What the exercise asks: Line by line, copy the entries exactly, excluding the pictures.

(Records from a dataset)
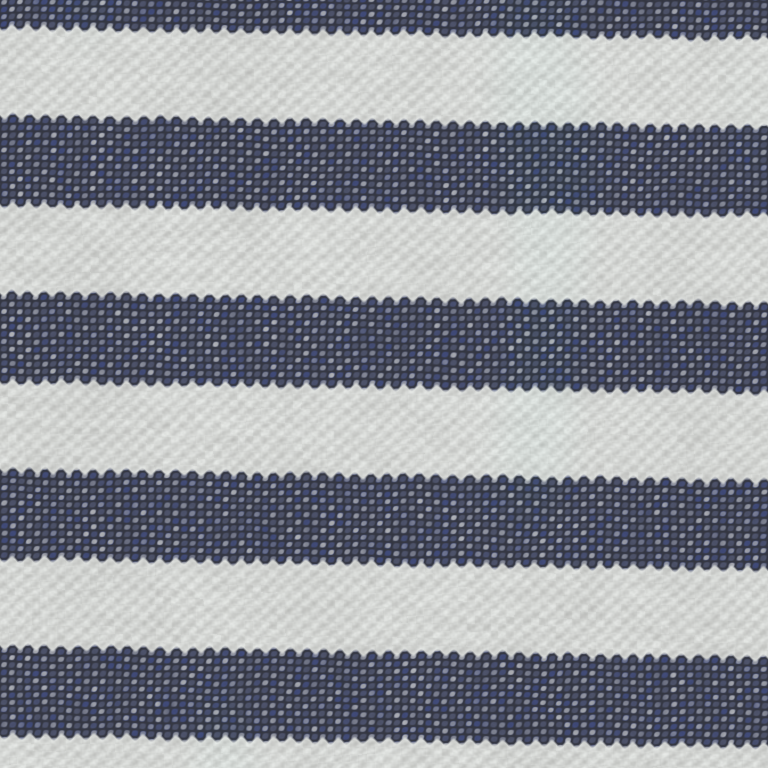
A Shadertoy shader for this texture:

```glsl
const float PI = 3.14159265;
const float STRIPE_PERIOD = 0.2303;
const float FIRST_STRIPE = 0.209;   // centre of a dark stripe, down from the top
const float STRIPE_TILT = 0.0143;
const float ROWS = 24.0;            // weft rows in one period
const float COLUMNS = 94.0;         // warp threads across the cloth

const vec3 GAP = vec3(0.205, 0.215, 0.26);
const vec3 NAVY = vec3(0.30, 0.32, 0.41);
const vec3 INDIGO = vec3(0.25, 0.29, 0.47);
const vec3 FLECK = vec3(0.64, 0.65, 0.68);
const vec3 LINEN_SHADE = vec3(0.745, 0.75, 0.74);
const vec3 LINEN_LIGHT = vec3(0.88, 0.89, 0.88);

float hash(vec2 p) {
    return fract(sin(dot(p, vec2(127.1, 311.7))) * 43758.5);
}

vec2 gradientAt(vec2 cell) {
    float angle = 2.0 * PI * hash(cell);
    return vec2(cos(angle), sin(angle));
}

// Gradient noise, roughly -0.7 to 0.7
float gradientNoise(vec2 p) {
    vec2 i = floor(p), f = fract(p);
    vec2 u = f * f * f * (f * (f * 6.0 - 15.0) + 10.0);
    vec2 e = vec2(0.0, 1.0);
    float low = mix(dot(gradientAt(i), f),
                    dot(gradientAt(i + e.yx), f - e.yx), u.x);
    float high = mix(dot(gradientAt(i + e.xy), f - e.xy),
                     dot(gradientAt(i + e.yy), f - e.yy), u.x);
    return mix(low, high, u.y);
}

// Plain weave: +1 where the warp lies on top, -1 where the weft does
float plainWeave(vec2 thread, float slant) {
    float lean = slant * (fract(thread.y) - 0.5);
    return sin(PI * (thread.x + lean)) * sin(PI * thread.y);
}

// Dark stripe coverage, with teeth where the edge weft passes over the warp
float stripeMask(vec2 thread, float pixel) {
    float row = thread.y - ROWS * round(thread.y / ROWS);
    float tooth = 0.38 * sin(PI * thread.x) * sign(row);
    float inside = ROWS * 0.25 + tooth - abs(row);
    float soft = 0.2 + 0.5 * pixel;
    return smoothstep(-soft, soft, inside);
}

vec3 darkCloth(vec2 thread) {
    float weave = plainWeave(thread, 0.25);
    vec2 cell = floor(thread);
    float slub = gradientNoise(thread * vec2(0.55, 0.11));
    float wear = clamp(0.72 + 0.45 * (hash(cell) - 0.5) + 0.55 * slub, 0.15, 1.1);
    vec3 yarn = mix(NAVY, INDIGO, smoothstep(0.35, 1.0, hash(cell + 19.0)));
    vec3 color = mix(GAP, yarn, smoothstep(0.0, 0.75, abs(weave)));
    return mix(color, FLECK, wear * smoothstep(0.2, 0.85, weave));
}

vec3 lightCloth(vec2 thread) {
    float weave = plainWeave(thread, 0.7);
    float raised = 0.62 + 0.38 * weave;
    float yarn = 0.22 * (hash(floor(thread)) - 0.5);
    float slub = 0.22 * gradientNoise(thread * vec2(0.12, 0.7));
    return mix(LINEN_SHADE, LINEN_LIGHT, clamp(raised + yarn + slub, 0.0, 1.0));
}

void mainImage(out vec4 fragColor, in vec2 fragCoord) {
    vec2 uv = fragCoord / iResolution.xy;

    // Thread coordinates: warp column and weft row
    float down = 1.0 - uv.y - FIRST_STRIPE - STRIPE_TILT * uv.x;
    vec2 thread = vec2(uv.x * COLUMNS, down / STRIPE_PERIOD * ROWS);
    float pixel = ROWS / (STRIPE_PERIOD * iResolution.y);
    thread += 0.3 * vec2(gradientNoise(thread * 0.13),
                         gradientNoise(thread * 0.17 + 40.0));

    vec3 color = mix(lightCloth(thread), darkCloth(thread),
                     stripeMask(thread, pixel));

    // Broad unevenness of the dye and fine fibre grain
    float broad = gradientNoise(uv * vec2(5.0, 2.0) + 7.0);
    float grain = gradientNoise(thread * 2.3);
    color *= 1.0 + 0.03 * broad + 0.05 * grain;
    color += vec3(-0.012, 0.002, 0.0) * smoothstep(0.1, 0.5, broad);

    fragColor = vec4(clamp(color, 0.0, 1.0), 1.0);
}
```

Exercise output:
A Shadertoy shader for this texture:

```glsl
const float PI = 3.14159265;
const float STRIPE_PERIOD = 0.2303;
const float FIRST_STRIPE = 0.209;   // centre of a dark stripe, down from the top
const float STRIPE_TILT = 0.0143;
const float ROWS = 24.0;            // weft rows in one period
const float COLUMNS = 94.0;         // warp threads across the cloth

const vec3 GAP = vec3(0.205, 0.215, 0.26);
const vec3 NAVY = vec3(0.30, 0.32, 0.41);
const vec3 INDIGO = vec3(0.25, 0.29, 0.47);
const vec3 FLECK = vec3(0.64, 0.65, 0.68);
const vec3 LINEN_SHADE = vec3(0.745, 0.75, 0.74);
const vec3 LINEN_LIGHT = vec3(0.88, 0.89, 0.88);

float hash(vec2 p) {
    return fract(sin(dot(p, vec2(127.1, 311.7))) * 43758.5);
}

vec2 gradientAt(vec2 cell) {
    float angle = 2.0 * PI * hash(cell);
    return vec2(cos(angle), sin(angle));
}

// Gradient noise, roughly -0.7 to 0.7
float gradientNoise(vec2 p) {
    vec2 i = floor(p), f = fract(p);
    vec2 u = f * f * f * (f * (f * 6.0 - 15.0) + 10.0);
    vec2 e = vec2(0.0, 1.0);
    float low = mix(dot(gradientAt(i), f),
                    dot(gradientAt(i + e.yx), f - e.yx), u.x);
    float high = mix(dot(gradientAt(i + e.xy), f - e.xy),
                     dot(gradientAt(i + e.yy), f - e.yy), u.x);
    return mix(low, high, u.y);
}

// Plain weave: +1 where the warp lies on top, -1 where the weft does
float plainWeave(vec2 thread, float slant) {
    float lean = slant * (fract(thread.y) - 0.5);
    return sin(PI * (thread.x + lean)) * sin(PI * thread.y);
}

// Dark stripe coverage, with teeth where the edge weft passes over the warp
float stripeMask(vec2 thread, float pixel) {
    float row = thread.y - ROWS * round(thread.y / ROWS);
    float tooth = 0.38 * sin(PI * thread.x) * sign(row);
    float inside = ROWS * 0.25 + tooth - abs(row);
    float soft = 0.2 + 0.5 * pixel;
    return smoothstep(-soft, soft, inside);
}

vec3 darkCloth(vec2 thread) {
    float weave = plainWeave(thread, 0.25);
    vec2 cell = floor(thread);
    float slub = gradientNoise(thread * vec2(0.55, 0.11));
    float wear = clamp(0.72 + 0.45 * (hash(cell) - 0.5) + 0.55 * slub, 0.15, 1.1);
    vec3 yarn = mix(NAVY, INDIGO, smoothstep(0.35, 1.0, hash(cell + 19.0)));
    vec3 color = mix(GAP, yarn, smoothstep(0.0, 0.75, abs(weave)));
    return mix(color, FLECK, wear * smoothstep(0.2, 0.85, weave));
}

vec3 lightCloth(vec2 thread) {
    float weave = plainWeave(thread, 0.7);
    float raised = 0.62 + 0.38 * weave;
    float yarn = 0.22 * (hash(floor(thread)) - 0.5);
    float slub = 0.22 * gradientNoise(thread * vec2(0.12, 0.7));
    return mix(LINEN_SHADE, LINEN_LIGHT, clamp(raised + yarn + slub, 0.0, 1.0));
}

void mainImage(out vec4 fragColor, in vec2 fragCoord) {
    vec2 uv = fragCoord / iResolution.xy;

    // Thread coordinates: warp column and weft row
    float down = 1.0 - uv.y - FIRST_STRIPE - STRIPE_TILT * uv.x;
    vec2 thread = vec2(uv.x * COLUMNS, down / STRIPE_PERIOD * ROWS);
    float pixel = ROWS / (STRIPE_PERIOD * iResolution.y);
    thread += 0.3 * vec2(gradientNoise(thread * 0.13),
                         gradientNoise(thread * 0.17 + 40.0));

    vec3 color = mix(lightCloth(thread), darkCloth(thread),
                     stripeMask(thread, pixel));

    // Broad unevenness of the dye and fine fibre grain
    float broad = gradientNoise(uv * vec2(5.0, 2.0) + 7.0);
    float grain = gradientNoise(thread * 2.3);
    color *= 1.0 + 0.03 * broad + 0.05 * grain;
    color += vec3(-0.012, 0.002, 0.0) * smoothstep(0.1, 0.5, broad);

    fragColor = vec4(clamp(color, 0.0, 1.0), 1.0);
}
```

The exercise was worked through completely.